Start of STORED DATA

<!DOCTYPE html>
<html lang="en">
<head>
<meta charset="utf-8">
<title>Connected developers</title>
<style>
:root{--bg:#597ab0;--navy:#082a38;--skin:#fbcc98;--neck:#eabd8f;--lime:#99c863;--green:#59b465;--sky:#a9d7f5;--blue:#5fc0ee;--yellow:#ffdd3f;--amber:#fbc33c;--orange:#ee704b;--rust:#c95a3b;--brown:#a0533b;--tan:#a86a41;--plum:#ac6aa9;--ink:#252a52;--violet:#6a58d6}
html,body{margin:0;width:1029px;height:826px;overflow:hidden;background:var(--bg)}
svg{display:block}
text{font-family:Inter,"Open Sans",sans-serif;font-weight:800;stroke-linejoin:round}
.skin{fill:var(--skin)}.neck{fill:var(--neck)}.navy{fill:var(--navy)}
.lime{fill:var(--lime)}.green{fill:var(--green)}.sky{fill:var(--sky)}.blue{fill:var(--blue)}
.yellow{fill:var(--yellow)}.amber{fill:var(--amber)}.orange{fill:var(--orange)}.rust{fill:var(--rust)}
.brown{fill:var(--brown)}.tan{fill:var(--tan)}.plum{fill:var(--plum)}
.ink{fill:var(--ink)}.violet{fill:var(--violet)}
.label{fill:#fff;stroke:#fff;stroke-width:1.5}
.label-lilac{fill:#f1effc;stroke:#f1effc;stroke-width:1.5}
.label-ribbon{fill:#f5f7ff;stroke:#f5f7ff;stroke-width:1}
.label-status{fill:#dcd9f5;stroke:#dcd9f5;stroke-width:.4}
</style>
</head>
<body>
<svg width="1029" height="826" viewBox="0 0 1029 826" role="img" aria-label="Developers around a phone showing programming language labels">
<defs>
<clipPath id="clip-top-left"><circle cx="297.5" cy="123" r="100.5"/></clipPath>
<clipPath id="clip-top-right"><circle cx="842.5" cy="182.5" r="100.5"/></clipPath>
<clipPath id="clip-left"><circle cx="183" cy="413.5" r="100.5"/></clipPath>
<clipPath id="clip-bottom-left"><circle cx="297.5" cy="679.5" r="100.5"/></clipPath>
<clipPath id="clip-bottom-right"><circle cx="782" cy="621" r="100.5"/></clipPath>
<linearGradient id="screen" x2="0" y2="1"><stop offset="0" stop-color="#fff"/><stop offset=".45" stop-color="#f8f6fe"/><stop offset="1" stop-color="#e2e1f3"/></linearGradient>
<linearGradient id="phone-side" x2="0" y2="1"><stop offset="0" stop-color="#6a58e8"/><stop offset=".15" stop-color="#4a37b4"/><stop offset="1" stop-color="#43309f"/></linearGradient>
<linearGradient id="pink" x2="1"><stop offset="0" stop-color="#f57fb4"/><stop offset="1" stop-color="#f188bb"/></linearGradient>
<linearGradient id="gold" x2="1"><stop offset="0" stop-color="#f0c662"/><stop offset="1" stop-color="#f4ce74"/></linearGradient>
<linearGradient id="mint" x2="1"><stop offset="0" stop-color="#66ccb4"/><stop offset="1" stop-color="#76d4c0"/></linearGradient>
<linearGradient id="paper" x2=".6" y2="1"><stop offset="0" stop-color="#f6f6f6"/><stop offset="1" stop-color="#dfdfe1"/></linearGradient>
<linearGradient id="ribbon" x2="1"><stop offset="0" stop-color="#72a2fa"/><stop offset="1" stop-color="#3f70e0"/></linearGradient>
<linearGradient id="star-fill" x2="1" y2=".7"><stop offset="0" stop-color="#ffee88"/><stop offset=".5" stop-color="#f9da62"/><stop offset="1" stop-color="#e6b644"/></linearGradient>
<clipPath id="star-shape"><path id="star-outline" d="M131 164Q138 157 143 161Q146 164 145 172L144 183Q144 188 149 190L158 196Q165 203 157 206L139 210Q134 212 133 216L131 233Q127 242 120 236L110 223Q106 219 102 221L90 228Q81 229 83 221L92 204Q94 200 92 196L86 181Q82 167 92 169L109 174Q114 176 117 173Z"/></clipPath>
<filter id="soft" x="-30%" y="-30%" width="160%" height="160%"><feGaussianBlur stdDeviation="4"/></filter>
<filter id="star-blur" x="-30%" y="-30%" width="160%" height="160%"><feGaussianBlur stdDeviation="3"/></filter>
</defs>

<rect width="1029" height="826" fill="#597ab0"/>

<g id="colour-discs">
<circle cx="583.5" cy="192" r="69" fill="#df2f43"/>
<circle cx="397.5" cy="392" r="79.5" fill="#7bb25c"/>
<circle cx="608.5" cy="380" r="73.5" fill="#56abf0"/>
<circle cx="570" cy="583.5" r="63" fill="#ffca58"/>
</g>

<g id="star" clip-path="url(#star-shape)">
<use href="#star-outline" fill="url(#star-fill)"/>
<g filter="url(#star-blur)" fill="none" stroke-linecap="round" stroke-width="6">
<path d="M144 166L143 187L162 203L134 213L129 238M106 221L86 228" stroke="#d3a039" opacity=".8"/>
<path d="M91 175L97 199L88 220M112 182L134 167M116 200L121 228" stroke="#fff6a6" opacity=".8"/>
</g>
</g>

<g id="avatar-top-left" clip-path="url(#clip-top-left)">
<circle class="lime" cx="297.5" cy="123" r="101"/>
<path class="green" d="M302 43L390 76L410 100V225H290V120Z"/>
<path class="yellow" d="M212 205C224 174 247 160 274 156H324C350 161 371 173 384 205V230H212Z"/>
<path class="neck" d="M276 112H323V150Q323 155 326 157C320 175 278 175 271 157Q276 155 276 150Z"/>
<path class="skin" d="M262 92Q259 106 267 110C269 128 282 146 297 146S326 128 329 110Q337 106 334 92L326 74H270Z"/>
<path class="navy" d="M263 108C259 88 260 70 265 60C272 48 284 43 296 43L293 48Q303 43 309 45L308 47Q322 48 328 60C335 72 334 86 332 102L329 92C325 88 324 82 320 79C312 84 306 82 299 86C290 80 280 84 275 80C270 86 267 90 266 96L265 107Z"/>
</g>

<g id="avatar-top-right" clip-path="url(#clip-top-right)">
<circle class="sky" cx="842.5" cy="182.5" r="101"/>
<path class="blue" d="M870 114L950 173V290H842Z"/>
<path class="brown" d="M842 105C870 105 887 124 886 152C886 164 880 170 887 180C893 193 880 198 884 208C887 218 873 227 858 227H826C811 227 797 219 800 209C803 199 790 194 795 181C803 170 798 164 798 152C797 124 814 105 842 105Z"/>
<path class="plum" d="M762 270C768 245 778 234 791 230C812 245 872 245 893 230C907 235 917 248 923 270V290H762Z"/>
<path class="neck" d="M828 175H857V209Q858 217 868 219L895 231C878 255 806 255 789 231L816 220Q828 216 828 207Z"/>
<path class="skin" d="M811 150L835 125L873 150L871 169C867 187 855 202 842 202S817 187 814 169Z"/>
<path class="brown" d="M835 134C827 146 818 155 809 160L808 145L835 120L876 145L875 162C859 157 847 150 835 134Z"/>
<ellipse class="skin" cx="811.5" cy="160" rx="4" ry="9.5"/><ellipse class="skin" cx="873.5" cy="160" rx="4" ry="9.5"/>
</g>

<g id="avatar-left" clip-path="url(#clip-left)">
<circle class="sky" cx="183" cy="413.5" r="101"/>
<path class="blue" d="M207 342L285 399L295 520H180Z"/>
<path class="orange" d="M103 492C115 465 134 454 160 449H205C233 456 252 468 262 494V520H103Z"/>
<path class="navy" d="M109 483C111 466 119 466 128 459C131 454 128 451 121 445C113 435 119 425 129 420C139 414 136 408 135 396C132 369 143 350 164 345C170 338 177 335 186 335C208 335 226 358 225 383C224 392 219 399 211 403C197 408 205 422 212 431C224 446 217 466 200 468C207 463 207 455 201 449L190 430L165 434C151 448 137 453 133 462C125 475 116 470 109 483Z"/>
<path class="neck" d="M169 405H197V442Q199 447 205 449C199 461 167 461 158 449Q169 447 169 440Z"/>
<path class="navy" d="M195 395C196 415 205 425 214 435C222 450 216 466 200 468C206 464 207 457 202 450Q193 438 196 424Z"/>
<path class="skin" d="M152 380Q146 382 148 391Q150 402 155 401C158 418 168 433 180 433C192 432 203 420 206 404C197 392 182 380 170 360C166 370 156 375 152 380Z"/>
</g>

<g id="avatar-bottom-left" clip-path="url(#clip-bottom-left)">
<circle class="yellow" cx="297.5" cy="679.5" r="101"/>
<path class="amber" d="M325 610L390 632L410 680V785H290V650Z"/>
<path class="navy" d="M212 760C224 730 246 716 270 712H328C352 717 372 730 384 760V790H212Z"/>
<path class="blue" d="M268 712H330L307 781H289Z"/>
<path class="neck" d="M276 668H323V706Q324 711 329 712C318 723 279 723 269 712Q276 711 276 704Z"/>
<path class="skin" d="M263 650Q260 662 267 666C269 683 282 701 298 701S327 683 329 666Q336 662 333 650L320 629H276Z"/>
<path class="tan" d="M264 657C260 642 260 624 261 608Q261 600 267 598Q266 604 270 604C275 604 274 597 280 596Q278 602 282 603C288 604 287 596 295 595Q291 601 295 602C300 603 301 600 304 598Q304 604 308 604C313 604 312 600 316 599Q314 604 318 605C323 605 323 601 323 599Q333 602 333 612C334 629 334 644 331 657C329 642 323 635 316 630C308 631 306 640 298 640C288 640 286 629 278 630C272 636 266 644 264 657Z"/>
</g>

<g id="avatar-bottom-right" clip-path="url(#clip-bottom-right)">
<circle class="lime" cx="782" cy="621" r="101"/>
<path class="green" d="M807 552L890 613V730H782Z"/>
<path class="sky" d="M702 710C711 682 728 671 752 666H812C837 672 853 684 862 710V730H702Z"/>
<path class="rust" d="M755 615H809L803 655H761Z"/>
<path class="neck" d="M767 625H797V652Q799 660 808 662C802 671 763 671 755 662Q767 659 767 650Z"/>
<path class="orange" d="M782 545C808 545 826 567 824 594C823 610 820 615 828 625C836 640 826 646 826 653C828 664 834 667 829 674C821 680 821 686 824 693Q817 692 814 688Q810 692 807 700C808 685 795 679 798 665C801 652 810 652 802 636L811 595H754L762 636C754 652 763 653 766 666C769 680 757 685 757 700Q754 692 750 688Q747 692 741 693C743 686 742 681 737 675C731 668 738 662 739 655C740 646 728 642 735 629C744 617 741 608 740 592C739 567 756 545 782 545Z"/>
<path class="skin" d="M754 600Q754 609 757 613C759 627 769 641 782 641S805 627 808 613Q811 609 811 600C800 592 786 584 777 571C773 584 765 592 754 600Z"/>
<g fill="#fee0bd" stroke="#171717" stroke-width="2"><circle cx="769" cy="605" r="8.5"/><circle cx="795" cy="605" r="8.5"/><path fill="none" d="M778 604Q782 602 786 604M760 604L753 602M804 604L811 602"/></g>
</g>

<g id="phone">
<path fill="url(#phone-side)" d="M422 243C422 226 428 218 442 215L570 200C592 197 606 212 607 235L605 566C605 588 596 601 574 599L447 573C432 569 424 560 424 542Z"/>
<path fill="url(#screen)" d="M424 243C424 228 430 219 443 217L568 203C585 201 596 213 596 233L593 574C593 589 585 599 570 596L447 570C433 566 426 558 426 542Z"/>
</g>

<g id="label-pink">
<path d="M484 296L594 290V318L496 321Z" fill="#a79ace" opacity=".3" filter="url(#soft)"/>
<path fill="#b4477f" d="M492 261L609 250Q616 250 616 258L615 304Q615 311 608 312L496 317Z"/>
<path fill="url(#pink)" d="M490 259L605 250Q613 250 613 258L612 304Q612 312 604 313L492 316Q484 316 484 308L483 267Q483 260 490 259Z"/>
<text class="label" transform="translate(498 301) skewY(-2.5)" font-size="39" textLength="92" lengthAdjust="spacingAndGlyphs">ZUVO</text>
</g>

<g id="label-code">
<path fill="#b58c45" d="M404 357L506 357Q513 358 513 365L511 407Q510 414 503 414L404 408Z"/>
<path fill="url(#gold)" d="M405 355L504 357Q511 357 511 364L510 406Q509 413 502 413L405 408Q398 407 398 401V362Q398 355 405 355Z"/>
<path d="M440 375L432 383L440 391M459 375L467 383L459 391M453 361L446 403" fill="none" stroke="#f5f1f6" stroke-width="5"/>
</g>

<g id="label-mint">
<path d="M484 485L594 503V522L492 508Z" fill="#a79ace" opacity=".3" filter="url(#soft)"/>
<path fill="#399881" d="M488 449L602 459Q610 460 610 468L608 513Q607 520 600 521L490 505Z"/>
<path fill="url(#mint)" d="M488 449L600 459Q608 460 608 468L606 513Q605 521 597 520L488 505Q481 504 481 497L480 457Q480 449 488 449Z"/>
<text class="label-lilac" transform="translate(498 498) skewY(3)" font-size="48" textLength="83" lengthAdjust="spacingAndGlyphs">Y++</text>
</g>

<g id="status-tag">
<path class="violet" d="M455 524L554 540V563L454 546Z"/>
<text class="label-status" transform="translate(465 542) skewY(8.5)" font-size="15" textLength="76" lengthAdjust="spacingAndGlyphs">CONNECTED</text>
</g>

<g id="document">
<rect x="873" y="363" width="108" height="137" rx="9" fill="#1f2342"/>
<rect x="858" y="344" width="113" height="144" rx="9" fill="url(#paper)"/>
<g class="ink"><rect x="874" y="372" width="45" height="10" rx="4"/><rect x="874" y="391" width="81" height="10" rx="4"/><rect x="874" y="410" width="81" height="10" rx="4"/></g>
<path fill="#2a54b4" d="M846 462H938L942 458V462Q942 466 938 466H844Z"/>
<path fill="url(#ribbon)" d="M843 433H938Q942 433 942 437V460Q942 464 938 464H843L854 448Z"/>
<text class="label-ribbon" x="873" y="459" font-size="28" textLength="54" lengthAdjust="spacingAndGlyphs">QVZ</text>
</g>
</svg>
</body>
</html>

End of STORED DATA

From the data above, copy each line where the string "blue" appears.

:root{--bg:#597ab0;--navy:#082a38;--skin:#fbcc98;--neck:#eabd8f;--lime:#99c863;--green:#59b465;--sky:#a9d7f5;--blue:#5fc0ee;--yellow:#ffdd3f;--amber:#fbc33c;--orange:#ee704b;--rust:#c95a3b;--brown:#a0533b;--tan:#a86a41;--plum:#ac6aa9;--ink:#252a52;--violet:#6a58d6}
.lime{fill:var(--lime)}.green{fill:var(--green)}.sky{fill:var(--sky)}.blue{fill:var(--blue)}
<path class="blue" d="M870 114L950 173V290H842Z"/>
<path class="blue" d="M207 342L285 399L295 520H180Z"/>
<path class="blue" d="M268 712H330L307 781H289Z"/>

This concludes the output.